━━━ DATA EXCERPTS

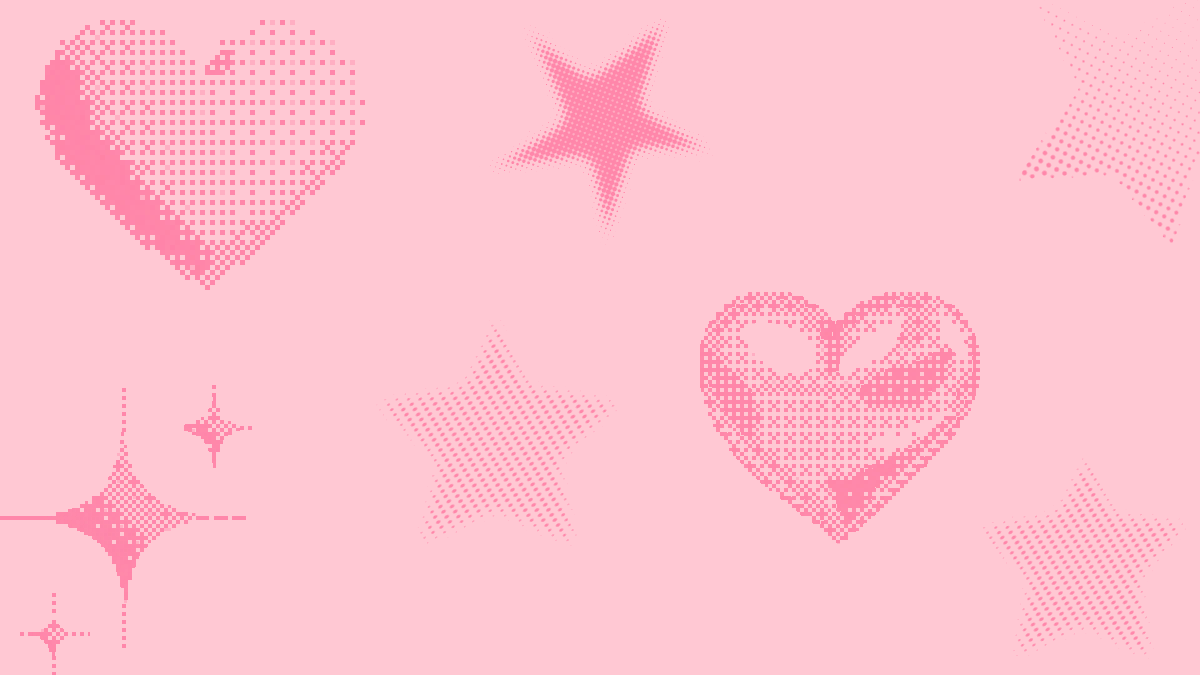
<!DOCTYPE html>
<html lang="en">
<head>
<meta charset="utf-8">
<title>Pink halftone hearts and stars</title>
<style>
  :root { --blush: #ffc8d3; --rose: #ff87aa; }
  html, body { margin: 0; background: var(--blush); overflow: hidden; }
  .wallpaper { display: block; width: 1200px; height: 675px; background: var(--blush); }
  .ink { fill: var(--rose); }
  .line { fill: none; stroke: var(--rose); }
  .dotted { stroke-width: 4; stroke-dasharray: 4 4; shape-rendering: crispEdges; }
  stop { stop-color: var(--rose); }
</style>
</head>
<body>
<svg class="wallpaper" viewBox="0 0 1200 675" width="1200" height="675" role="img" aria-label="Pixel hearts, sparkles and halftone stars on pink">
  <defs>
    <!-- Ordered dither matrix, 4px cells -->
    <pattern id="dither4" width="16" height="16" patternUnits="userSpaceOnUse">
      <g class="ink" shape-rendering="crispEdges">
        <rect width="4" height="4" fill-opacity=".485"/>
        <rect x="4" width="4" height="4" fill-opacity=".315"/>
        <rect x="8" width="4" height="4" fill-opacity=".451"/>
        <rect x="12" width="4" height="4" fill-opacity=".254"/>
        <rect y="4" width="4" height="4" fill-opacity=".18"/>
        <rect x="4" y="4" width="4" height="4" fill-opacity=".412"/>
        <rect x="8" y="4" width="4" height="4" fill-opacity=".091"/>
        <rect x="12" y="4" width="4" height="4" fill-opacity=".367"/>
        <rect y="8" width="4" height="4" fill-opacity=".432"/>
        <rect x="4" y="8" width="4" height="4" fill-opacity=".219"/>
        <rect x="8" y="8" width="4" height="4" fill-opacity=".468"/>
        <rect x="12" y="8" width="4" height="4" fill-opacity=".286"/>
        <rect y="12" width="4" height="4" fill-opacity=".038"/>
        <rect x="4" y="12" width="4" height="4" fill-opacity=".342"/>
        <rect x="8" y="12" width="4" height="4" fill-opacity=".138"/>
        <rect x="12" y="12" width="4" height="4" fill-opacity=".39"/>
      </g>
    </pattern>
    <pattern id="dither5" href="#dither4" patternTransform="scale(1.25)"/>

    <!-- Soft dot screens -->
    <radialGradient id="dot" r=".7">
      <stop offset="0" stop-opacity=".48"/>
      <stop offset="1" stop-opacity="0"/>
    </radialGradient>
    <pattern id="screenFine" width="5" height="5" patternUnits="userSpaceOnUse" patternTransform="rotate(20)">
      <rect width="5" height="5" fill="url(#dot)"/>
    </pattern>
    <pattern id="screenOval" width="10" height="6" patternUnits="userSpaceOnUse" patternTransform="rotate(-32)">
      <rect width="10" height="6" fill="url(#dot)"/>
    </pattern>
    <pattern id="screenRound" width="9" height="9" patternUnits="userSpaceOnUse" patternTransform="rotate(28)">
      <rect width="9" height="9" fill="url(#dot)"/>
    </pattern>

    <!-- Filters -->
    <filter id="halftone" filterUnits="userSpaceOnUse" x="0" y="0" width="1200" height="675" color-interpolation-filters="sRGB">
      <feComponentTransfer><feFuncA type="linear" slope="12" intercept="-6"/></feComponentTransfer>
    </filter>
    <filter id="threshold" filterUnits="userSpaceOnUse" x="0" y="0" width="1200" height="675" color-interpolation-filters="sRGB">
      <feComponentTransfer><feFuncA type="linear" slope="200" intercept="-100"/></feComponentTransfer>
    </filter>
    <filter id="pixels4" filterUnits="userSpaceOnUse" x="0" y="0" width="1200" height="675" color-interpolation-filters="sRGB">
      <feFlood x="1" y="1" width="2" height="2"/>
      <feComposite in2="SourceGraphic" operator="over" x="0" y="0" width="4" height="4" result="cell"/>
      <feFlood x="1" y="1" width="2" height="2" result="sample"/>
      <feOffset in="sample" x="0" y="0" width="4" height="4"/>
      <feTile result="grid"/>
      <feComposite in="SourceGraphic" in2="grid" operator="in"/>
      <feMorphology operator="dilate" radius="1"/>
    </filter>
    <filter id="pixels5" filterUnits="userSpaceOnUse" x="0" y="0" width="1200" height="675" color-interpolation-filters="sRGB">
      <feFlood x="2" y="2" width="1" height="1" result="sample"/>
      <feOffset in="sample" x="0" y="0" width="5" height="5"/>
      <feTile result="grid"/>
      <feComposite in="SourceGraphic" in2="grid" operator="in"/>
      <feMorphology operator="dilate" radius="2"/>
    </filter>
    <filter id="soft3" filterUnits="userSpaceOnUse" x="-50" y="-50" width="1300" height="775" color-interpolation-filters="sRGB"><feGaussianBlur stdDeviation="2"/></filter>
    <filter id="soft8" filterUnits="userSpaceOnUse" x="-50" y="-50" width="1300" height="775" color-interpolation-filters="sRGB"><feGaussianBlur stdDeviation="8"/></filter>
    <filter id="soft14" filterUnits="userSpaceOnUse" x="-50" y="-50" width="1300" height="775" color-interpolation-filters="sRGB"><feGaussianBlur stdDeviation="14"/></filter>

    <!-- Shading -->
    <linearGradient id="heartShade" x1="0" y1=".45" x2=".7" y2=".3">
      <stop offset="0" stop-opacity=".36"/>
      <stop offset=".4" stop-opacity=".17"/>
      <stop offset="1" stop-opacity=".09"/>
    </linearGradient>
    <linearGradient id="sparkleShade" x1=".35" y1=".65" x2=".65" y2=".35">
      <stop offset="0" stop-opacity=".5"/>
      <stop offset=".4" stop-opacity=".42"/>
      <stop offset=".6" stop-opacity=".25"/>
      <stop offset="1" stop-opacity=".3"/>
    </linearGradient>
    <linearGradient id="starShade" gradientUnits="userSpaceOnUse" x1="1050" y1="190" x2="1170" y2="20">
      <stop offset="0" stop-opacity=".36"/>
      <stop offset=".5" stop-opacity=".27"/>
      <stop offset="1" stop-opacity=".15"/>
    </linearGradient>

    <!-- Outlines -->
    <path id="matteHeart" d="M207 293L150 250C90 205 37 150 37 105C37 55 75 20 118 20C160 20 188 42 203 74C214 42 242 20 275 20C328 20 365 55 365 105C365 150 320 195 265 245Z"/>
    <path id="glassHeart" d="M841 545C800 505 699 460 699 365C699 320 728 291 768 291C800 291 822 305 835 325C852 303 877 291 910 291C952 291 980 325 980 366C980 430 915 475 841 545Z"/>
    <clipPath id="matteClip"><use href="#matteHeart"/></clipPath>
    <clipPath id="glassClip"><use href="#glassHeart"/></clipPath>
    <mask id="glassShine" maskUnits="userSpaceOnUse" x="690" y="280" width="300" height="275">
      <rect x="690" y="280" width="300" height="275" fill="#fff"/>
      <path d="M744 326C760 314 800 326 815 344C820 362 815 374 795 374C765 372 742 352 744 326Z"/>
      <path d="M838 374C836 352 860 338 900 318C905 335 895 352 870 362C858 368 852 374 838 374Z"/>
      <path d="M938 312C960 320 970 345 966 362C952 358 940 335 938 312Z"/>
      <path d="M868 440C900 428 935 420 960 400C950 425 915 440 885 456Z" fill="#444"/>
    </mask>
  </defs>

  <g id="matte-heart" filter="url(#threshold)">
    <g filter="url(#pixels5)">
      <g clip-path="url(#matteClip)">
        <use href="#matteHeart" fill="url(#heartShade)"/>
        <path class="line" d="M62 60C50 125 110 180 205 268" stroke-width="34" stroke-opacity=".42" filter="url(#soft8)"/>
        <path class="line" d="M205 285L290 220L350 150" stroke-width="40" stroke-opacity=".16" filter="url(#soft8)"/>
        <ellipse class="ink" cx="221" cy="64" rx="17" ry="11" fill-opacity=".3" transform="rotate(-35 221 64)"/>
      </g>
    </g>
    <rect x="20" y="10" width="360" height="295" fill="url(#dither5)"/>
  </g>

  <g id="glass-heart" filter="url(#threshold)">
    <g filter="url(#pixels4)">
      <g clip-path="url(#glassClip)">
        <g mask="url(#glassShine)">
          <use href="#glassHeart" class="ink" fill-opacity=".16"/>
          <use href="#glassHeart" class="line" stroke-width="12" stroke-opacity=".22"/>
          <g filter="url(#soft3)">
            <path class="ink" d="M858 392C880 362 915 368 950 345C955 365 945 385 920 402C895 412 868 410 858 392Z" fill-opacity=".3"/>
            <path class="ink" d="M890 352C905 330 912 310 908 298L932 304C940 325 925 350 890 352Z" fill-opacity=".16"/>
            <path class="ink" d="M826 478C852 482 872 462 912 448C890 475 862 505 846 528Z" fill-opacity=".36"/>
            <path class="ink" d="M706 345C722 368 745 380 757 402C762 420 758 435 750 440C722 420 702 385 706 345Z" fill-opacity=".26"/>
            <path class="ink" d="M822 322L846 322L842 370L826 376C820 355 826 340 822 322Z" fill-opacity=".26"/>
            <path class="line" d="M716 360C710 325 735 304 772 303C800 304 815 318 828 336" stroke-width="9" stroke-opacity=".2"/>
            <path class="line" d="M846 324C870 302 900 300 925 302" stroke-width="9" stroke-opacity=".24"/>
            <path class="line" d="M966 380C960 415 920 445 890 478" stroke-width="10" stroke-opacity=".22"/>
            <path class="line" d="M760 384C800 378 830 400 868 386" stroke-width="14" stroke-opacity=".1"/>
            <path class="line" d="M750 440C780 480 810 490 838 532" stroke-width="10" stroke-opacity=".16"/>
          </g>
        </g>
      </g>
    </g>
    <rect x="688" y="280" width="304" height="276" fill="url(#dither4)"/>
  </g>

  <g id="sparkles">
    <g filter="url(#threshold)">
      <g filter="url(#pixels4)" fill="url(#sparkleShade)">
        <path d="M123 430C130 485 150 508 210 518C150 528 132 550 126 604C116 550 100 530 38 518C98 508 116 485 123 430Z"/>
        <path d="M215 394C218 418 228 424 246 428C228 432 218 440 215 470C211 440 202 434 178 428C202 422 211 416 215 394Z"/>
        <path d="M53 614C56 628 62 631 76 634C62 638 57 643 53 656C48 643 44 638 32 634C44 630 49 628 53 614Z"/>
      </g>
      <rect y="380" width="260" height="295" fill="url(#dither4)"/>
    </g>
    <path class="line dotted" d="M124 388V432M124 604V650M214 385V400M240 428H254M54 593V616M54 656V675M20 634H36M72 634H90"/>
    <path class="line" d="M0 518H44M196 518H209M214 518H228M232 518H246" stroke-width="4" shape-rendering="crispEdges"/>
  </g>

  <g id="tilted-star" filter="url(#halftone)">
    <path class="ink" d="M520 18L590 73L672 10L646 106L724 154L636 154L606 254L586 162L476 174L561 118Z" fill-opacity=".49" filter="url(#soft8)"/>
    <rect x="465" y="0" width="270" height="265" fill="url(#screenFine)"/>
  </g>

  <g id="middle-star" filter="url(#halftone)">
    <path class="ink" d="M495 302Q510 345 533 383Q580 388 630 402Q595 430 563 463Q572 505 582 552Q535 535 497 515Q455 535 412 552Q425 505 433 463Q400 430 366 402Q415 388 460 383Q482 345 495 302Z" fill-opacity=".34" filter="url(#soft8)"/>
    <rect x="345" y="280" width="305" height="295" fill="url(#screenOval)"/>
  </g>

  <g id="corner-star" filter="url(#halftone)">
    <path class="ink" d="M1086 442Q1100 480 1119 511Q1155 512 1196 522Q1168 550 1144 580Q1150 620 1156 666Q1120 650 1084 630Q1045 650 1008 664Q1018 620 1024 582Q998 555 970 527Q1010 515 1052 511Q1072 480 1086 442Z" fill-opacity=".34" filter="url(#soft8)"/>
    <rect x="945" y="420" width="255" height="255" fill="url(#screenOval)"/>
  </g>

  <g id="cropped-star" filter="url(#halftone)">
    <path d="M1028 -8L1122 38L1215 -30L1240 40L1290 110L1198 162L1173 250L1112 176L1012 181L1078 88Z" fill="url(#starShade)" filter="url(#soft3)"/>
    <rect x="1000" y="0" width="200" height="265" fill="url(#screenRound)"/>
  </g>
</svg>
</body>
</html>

━━━━━━

§ EXERCISE: Go through the data and return each line where the word "patternUnits" appears.

§ SOLUTION:
    <pattern id="dither4" width="16" height="16" patternUnits="userSpaceOnUse">
    <pattern id="screenFine" width="5" height="5" patternUnits="userSpaceOnUse" patternTransform="rotate(20)">
    <pattern id="screenOval" width="10" height="6" patternUnits="userSpaceOnUse" patternTransform="rotate(-32)">
    <pattern id="screenRound" width="9" height="9" patternUnits="userSpaceOnUse" patternTransform="rotate(28)">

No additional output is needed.